What about IaaS?

So far this model assumes you own or lease your infrastructure. However, if you use IaaS this model will fall short since you don’t own capital and it is pure operational expenses. The tricky part is that the cost of operations is not based on hardware procured but based on utilization. Savings can still be realized and modeled but it requires a slightly different formula and ultimately requires more insight into your cost of operations. This is worthy of a different talk.

PageView and Interaction Cost

A useful model to measure user load on a system is to look the maximum Page Views per second. Consider a Page View requests that return Content-Type: text/html. The principle is that each user ‘interaction’ or ‘transaction’ with your website will return html.

Using PageView isn’t always perfect – especially for single url apps. The goal is to find a metric that everyone can agree on and consistently represents the volume of user activity on your site.

Your current configuration of infrastructure is designed to meet a peak in volume of traffic. That is, you have built it to sustain the peak traffic throughout the year and get by with the least number of user complaints. This peak could be Black Friday or it could be annual performance review time.

Using the maximum page view per second will tell us how much money is spent to maintain this peak traffic:

Interaction_Cost = (OpEx + CapEx) / Page_View_per_Second

Each year, you expect to grow the business. As you grow, you will build more hardware in lock step. If you do nothing to improve the performance, then you should expect the Interaction Cost to remain constant, year over year.


Let me share an example use of this model – based on real life events.

In this example, let’s assume a retailer, with this configuration:
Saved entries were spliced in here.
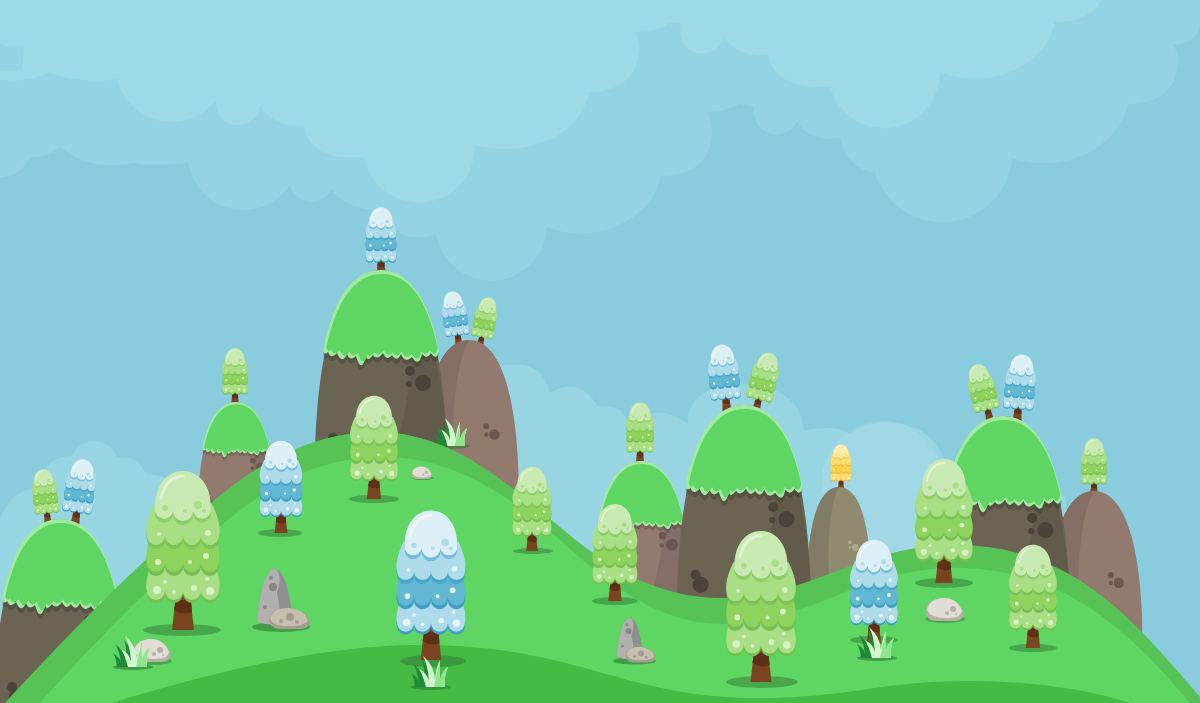
<!DOCTYPE html>
<html lang="en">
<head>
<meta charset="utf-8">
<title>Green hills landscape</title>
<style>
:root {
  --sky: #88ccdd; --cloud-low: #93d3e3; --cloud-high: #9dd9e7; --cloud-far: #97d5e2;
  --grass: #5fd663; --grass-back: #57c357; --grass-front: #45ba45; --grass-rim: #a0eaa0;
  --trunk: #7b4420; --trunk-dark: #5f3015; --shade: #2f7a35;
  --stone: #6b6453; --stone-dark: #625b4b; --hole: #4a4438;
}
html, body { margin: 0; overflow: hidden; background: var(--sky); }
svg { display: block; width: 1200px; height: 703px; }
.green { --top: #c8eab2; --pale: #a8de84; --mid: #8dd35e; --edge: #77bd55; --dot: #d8f2c4; }
.blue { --top: #dceff6; --pale: #addbea; --mid: #62b8d3; --edge: #3f9fc4; --dot: #e4f5fa; }
.yellow { --top: #ffeaa0; --pale: #ffdc6e; --mid: #ffd04a; --edge: #eeb030; --dot: #fff4cc; }
.clay { --stone: #927a6e; --stone-dark: #846e66; --hole: #6d5650; }
.olive { --stone: #908a6e; --stone-dark: #827b66; --hole: #b0a88a; }
.top { fill: var(--top); } .pale { fill: var(--pale); } .mid { fill: var(--mid); }
.edge { fill: var(--edge); } .dots { fill: var(--dot); }
.stone { fill: var(--stone); } .stone-dark { fill: var(--stone-dark); } .hole { fill: var(--hole); }
.shadows { fill: var(--shade); opacity: .5; }
</style>
</head>
<body>
<svg viewBox="0 0 1200 703" role="img" aria-label="Cartoon landscape with rounded hills, mountains and trees">
<defs>
  <path id="tier" d="M-29-32C-36-18-38-6-36 0a9 9 0 0 0 18 0a9 9 0 0 0 18 0a9 9 0 0 0 18 0a9 9 0 0 0 18 0C38-6 36-18 29-32Z"/>
  <path id="dome" d="M-28-2C-28-26-15-39 0-39S28-26 28-2a9 9 0 0 1-18 3a10 10 0 0 1-20 0a9 9 0 0 1-18-3Z"/>
  <g id="tree">
    <path fill="var(--trunk)" d="M-7-36H7L11 0H-11Z"/>
    <path fill="var(--trunk-dark)" d="M-7-30H8L9-18Q0-14-9-20Z"/>
    <use href="#tier" y="-36" class="edge"/>
    <use href="#tier" y="-39" class="pale"/>
    <use href="#tier" y="-63" class="edge"/>
    <use href="#tier" y="-67" class="mid"/>
    <use href="#tier" y="-90" class="edge" opacity=".7"/>
    <use href="#tier" y="-94" class="pale"/>
    <use href="#dome" y="-116" class="edge" opacity=".5"/>
    <use href="#dome" y="-120" class="top"/>
    <path fill="none" stroke="#fff" stroke-opacity=".45" stroke-width="3" stroke-linecap="round" d="M-22-132Q-17-153 0-154"/>
    <g class="dots">
      <circle cx="-26" cy="-40" r="4"/><circle cx="-18" cy="-48" r="2"/><circle cx="-9" cy="-38" r="2"/><circle cx="11" cy="-42" r="3"/><circle cx="27" cy="-39" r="4"/><circle cx="24" cy="-51" r="2"/>
      <circle cx="-25" cy="-68" r="3"/><circle cx="7" cy="-68" r="2"/><circle cx="23" cy="-74" r="3"/>
      <circle cx="-24" cy="-96" r="2"/><circle cx="25" cy="-97" r="3"/>
    </g>
    <g class="pale"><circle cx="-18" cy="-122" r="3"/><circle cx="15" cy="-125" r="4"/><circle cx="21" cy="-119" r="2"/><circle cx="2" cy="-119" r="2"/></g>
  </g>
  <path id="peak" d="M-66 210V180C-63 80-44 0 0 0S63 80 66 180V210Z"/>
  <path id="cap" d="M-58 80C-48 32-30 0 0 0S48 32 58 80Q56 92 50 83Q46 90 41 84Q38 98 31 87Q24 94 20 84Q16 93 11 85Q6 92 2 83Q-4 91-8 85Q-13 92-15 87Q-20 104-25 86Q-31 92-34 84Q-39 95-44 83Q-50 90-53 82Q-56 86-58 80Z"/>
  <g id="mountain">
    <use href="#peak" class="stone"/>
    <path class="stone-dark" d="M30 60Q36 120 4 210H66V180Q64 120 50 72Z"/>
    <g class="hole"><circle cx="42" cy="113" r="8"/><circle cx="29" cy="101" r="5"/><circle cx="28" cy="114" r="3"/><circle cx="-48" cy="168" r="5"/><circle cx="-43" cy="178" r="8"/></g>
    <use href="#cap" y="5" fill="#000" opacity=".18"/>
    <use href="#cap" fill="var(--grass-rim)"/>
    <use href="#cap" transform="translate(1 4) scale(.96 .92)" fill="var(--grass)"/>
  </g>
  <g id="rock">
    <use href="#peak" class="stone"/>
    <path class="stone-dark" d="M-66 210V180C-63 80-44 0 0 0C-18 30-26 110-20 210Z"/>
    <g class="hole"><circle cx="34" cy="126" r="7"/><circle cx="23" cy="115" r="4"/><circle cx="23" cy="126" r="3"/></g>
  </g>
  <g id="tuft">
    <ellipse cy="0" rx="20" ry="3" fill="var(--shade)" opacity=".6"/>
    <path fill="#1f8a35" d="M-16 0Q-17-10-20-14Q-13-10-12-4Q-14-18-18-23Q-9-17-7-6Q-6-20-9-27Q0-18 0 0Z"/>
    <path fill="#d3f6cb" d="M-5 0Q-8-12-12-18Q-4-14-2-6Q-3-22-8-31Q3-22 4-8Q5-20 9-27Q8-16 9-7Q11-16 17-20Q13-12 14 0Z"/>
    <path fill="#8fe58d" d="M3 0Q6-14 9-27Q8-16 9-7Q11-16 17-20Q13-12 14 0Z"/>
  </g>
  <g id="pebble">
    <path fill="#b8b0a6" d="M-19 2Q-19-11-2-12Q12-12 18 1Q20 10 10 11H-8Q-19 11-19 2Z"/>
    <path fill="#e2dcd6" d="M-18 0Q-16-11-2-12Q12-12 17 1Q16 8 4 8Q-14 9-18 0Z"/>
    <g fill="#b8b0a6"><circle cx="8" cy="-1" r="3"/><circle cx="2" cy="3" r="2"/><circle cx="11" cy="4" r="1"/></g>
  </g>
  <g id="boulders">
    <ellipse cx="6" cy="58" rx="29" ry="5" fill="var(--shade)" opacity=".6"/>
    <path fill="#8f8f8f" d="M-18 52Q-13 0 0 0Q12 0 18 52Q0 60-18 52Z"/>
    <path fill="#b1b0af" d="M-18 52Q-13 0 0 0Q8 4 2 24Q6 40 4 55Q-8 57-18 52Z"/>
    <g fill="#878787"><circle cx="-2" cy="18" r="4"/><circle cx="-4" cy="9" r="2"/><circle cx="-10" cy="38" r="2"/></g>
    <path fill="#a39d8d" d="M-6 50Q-4 39 14 39Q32 41 35 54Q33 60 24 60H4Q-6 59-6 50Z"/>
    <path fill="#c6bfae" d="M-5 49Q-2 39 14 39Q30 41 33 52Q27 58 12 57Q-3 57-5 49Z"/>
    <g fill="#a39d8d"><circle cx="15" cy="48" r="4"/><circle cx="6" cy="52" r="2"/><circle cx="22" cy="53" r="2"/></g>
  </g>
</defs>

<rect width="1200" height="703" fill="var(--sky)"/>

<g id="clouds">
  <path fill="var(--cloud-low)" d="M0 0V178Q22 175 30 157Q50 157 60 147Q90 172 135 163Q150 166 188 163A56 56 0 0 0 290 185A22 22 0 0 0 331 190Q350 212 385 210Q392 245 436 235A56 56 0 0 0 547 227C590 245 650 225 661 176Q712 175 712 130Q712 118 706 112Q725 112 740 104L754 107A23 23 0 0 0 797 122Q810 142 840 138Q848 170 875 172A70 70 0 0 0 1012 158C1060 175 1118 150 1128 104Q1176 103 1178 62Q1178 50 1172 44Q1200 46 1200 20V0Z"/>
  <path fill="var(--cloud-high)" d="M0 0V44Q10 48 24 46L22 70Q10 72 0 70V80Q24 83 50 73Q80 84 117 79A56 56 0 0 0 216 100A22 22 0 0 0 260 106Q275 128 304 126Q310 162 364 157A56 56 0 0 0 475 145C520 158 580 140 589 92Q635 92 640 50Q640 38 634 32Q660 32 670 22L681 24A22 22 0 0 0 724 38Q740 58 768 55Q775 90 830 87A56 56 0 0 0 940 72C985 90 1045 70 1055 22Q1090 22 1102 0Z"/>
  <g fill="var(--cloud-far)">
    <path d="M0 520Q10 490 36 488Q44 456 72 456A24 24 0 0 1 117 458Q140 455 145 474Q168 474 172 486Q200 484 210 500V640H0Z"/>
    <path d="M480 372Q540 350 550 393Q580 375 598 407Q622 402 628 425Q660 400 688 425Q686 386 742 384Q800 386 804 431Q834 424 850 434Q880 412 920 430Q945 445 950 480Q1030 440 1066 500V620H480Z"/>
  </g>
  <path fill="#fff" opacity=".09" d="M822 470Q840 418 890 421Q940 430 950 500V580H822Z"/>
</g>

<g id="mountain-trees">
  <use href="#tree" class="blue" transform="translate(381 274) scale(.42)"/>
  <use href="#tree" class="blue" transform="translate(459 345) rotate(-8) scale(.34)"/>
  <use href="#tree" class="green" transform="translate(480 346) rotate(11) scale(.31)"/>
  <use href="#tree" class="green" transform="translate(235 404) scale(.35)"/>
  <use href="#tree" class="green" transform="translate(48 523) rotate(-6) scale(.34)"/>
  <use href="#tree" class="blue" transform="translate(75 524) rotate(8) scale(.41)"/>
  <use href="#tree" class="green" transform="translate(640 463) scale(.38)"/>
  <use href="#tree" class="blue" transform="translate(727 411) rotate(-5) scale(.42)"/>
  <use href="#tree" class="green" transform="translate(756 410) rotate(14) scale(.37)"/>
  <use href="#tree" class="yellow" transform="translate(841 489) scale(.28)"/>
  <use href="#tree" class="green" transform="translate(990 420) rotate(-14) scale(.36)"/>
  <use href="#tree" class="blue" transform="translate(1017 421) rotate(5) scale(.42)"/>
  <use href="#tree" class="green" transform="translate(1094 494) scale(.35)"/>
</g>

<g id="mountains">
  <use href="#rock" class="clay" transform="translate(469 340) scale(.75)"/>
  <use href="#mountain" transform="translate(381 270)"/>
  <use href="#mountain" class="clay" transform="translate(236 402) scale(.58)"/>
  <use href="#mountain" transform="translate(60 519)"/>
  <use href="#mountain" class="clay" transform="translate(641 461) scale(.74)"/>
  <use href="#rock" class="olive" transform="translate(839 487) scale(.48)"/>
  <use href="#mountain" transform="translate(744 405) scale(1.01)"/>
  <use href="#rock" class="clay" transform="translate(1094 491) scale(.73)"/>
  <use href="#mountain" transform="translate(1003 416) scale(1.01)"/>
</g>

<use href="#tuft" transform="translate(452 446) scale(.9)"/>

<g id="hills">
  <path fill="var(--grass-back)" d="M5 703C70 632 160 540 235 484C290 443 340 432 375 432C450 432 500 478 560 527C610 570 660 598 722 598C810 598 860 545 955 545C1070 545 1130 615 1200 697V703Z"/>
  <path fill="var(--grass)" d="M40 703C110 625 200 535 265 493C310 464 350 457 385 457C450 457 505 492 560 540C610 586 660 624 722 624C810 624 860 568 955 568C1060 568 1125 625 1190 703Z"/>
  <path fill="var(--grass-front)" d="M112 703C250 660 350 645 420 645C580 645 620 698 760 698C850 698 880 681 970 681Q1060 681 1130 703Z"/>
</g>

<g class="shadows">
  <ellipse cx="182" cy="630" rx="39" ry="6"/><ellipse cx="280" cy="533" rx="22" ry="4"/>
  <ellipse cx="374" cy="499" rx="25" ry="4"/><ellipse cx="533" cy="551" rx="20" ry="3"/>
  <ellipse cx="615" cy="601" rx="23" ry="4"/><ellipse cx="433" cy="661" rx="33" ry="6"/>
  <ellipse cx="762" cy="682" rx="36" ry="6"/><ellipse cx="874" cy="640" rx="24" ry="4"/>
  <ellipse cx="944" cy="583" rx="29" ry="5"/><ellipse cx="1033" cy="648" rx="24" ry="4"/>
  <ellipse cx="152" cy="661" rx="20" ry="4"/><ellipse cx="945" cy="619" rx="20" ry="4"/>
  <ellipse cx="423" cy="478" rx="11" ry="2"/>
</g>

<g id="stones">
  <use href="#pebble" transform="translate(422 473) scale(.55)"/>
  <use href="#pebble" transform="translate(152 651)"/>
  <use href="#pebble" transform="translate(945 610)"/>
  <use href="#boulders" transform="translate(275 569)"/>
  <use href="#boulders" transform="translate(630 618) scale(.74)"/>
</g>

<g id="hill-trees">
  <use href="#tree" class="green" transform="translate(374 499) scale(.65)"/>
  <use href="#tree" class="blue" transform="translate(281 533) scale(.58)"/>
  <use href="#tree" class="green" transform="translate(532 551) scale(.53)"/>
  <use href="#tree" class="green" transform="translate(944 583) scale(.78)"/>
  <use href="#tree" class="green" transform="translate(615 601) scale(.61)"/>
  <use href="#tree" class="green" transform="translate(183 630)"/>
  <use href="#tree" class="blue" transform="translate(874 643) scale(.65)"/>
  <use href="#tree" class="green" transform="translate(1033 648) scale(.65)"/>
  <use href="#tree" class="blue" transform="translate(431 660) scale(.94)"/>
  <use href="#tree" class="green" transform="translate(761 682) scale(.95)"/>
</g>

<g id="grass-tufts">
  <use href="#tuft" transform="translate(133 667)"/>
  <use href="#tuft" transform="translate(431 687)"/>
  <use href="#tuft" transform="translate(877 658)"/>
</g>
</svg>
</body>
</html>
  • 140 “pizza box” type servers ($5k, 0.5KVA)
  • 400 Page View/s peak
  • 30% YoY growth rate

The problem is that the home page and on key category page account for 40% of the site traffic – all of which cannot be cached by the local varnish or cdn layers and must go back to the datacenter. This is because:

  • html included basic personalization rendered by server side (“Hello Colin”)
  • unique shopper cookie is generated for each request (intrinsic for business KPIs)

You’re probably shaking your head. I know. But this kind of web application is all too common.

Investing in changes to the website html generation would improve the local cache layer and the offload of the cdn – not to mention improve the time to first byte substantially. (To accomplish this, client side javascript could be used to inject the personalization as well as guid generation for shopper tracking. This way the business goals can still be met and now a page is cacheable.)

With even a small TTL (eg: 1min) will result increase the offload from the datacenter by 40%. Assuming we don’t turn off any previously commissioned hardware, we can delay expanding the data center footprint by one year!

The results are more than enough to justify the cost of investment. The best part is that these projected savings don’t include any costs by the infrastructure teams to maintain the growing footprint. Your I/O teams will approve!

Plugging the numbers in we can see the cash spent this year (year 0) and the projected cash flow for next year if we don’t make the changes. In contrast we now have shown how our performance improvement will impact the total cost of ownership

Looking at it another way, we can see that the cost per interaction also decreases.

How can I use this model?

The example I gave shows how increasing caching impacts operations but it doesn’t stop there. Any change you make that makes applications more efficient, takes advantage of caches, reduces number of requests or makes requests smaller will impact the cost to the business. Using this simple model we can project the financial impact of those performance improvements.

This is only the beginning. I believe that there are many other financial models that can be used to help convince the business that performance matters!

A copy of my financial model can be found on google docs


Colin Bendell (@colinbendell) is part of the CTO Office at Akamai Technologies. He is a full stack developer, performance expert and finance junkie.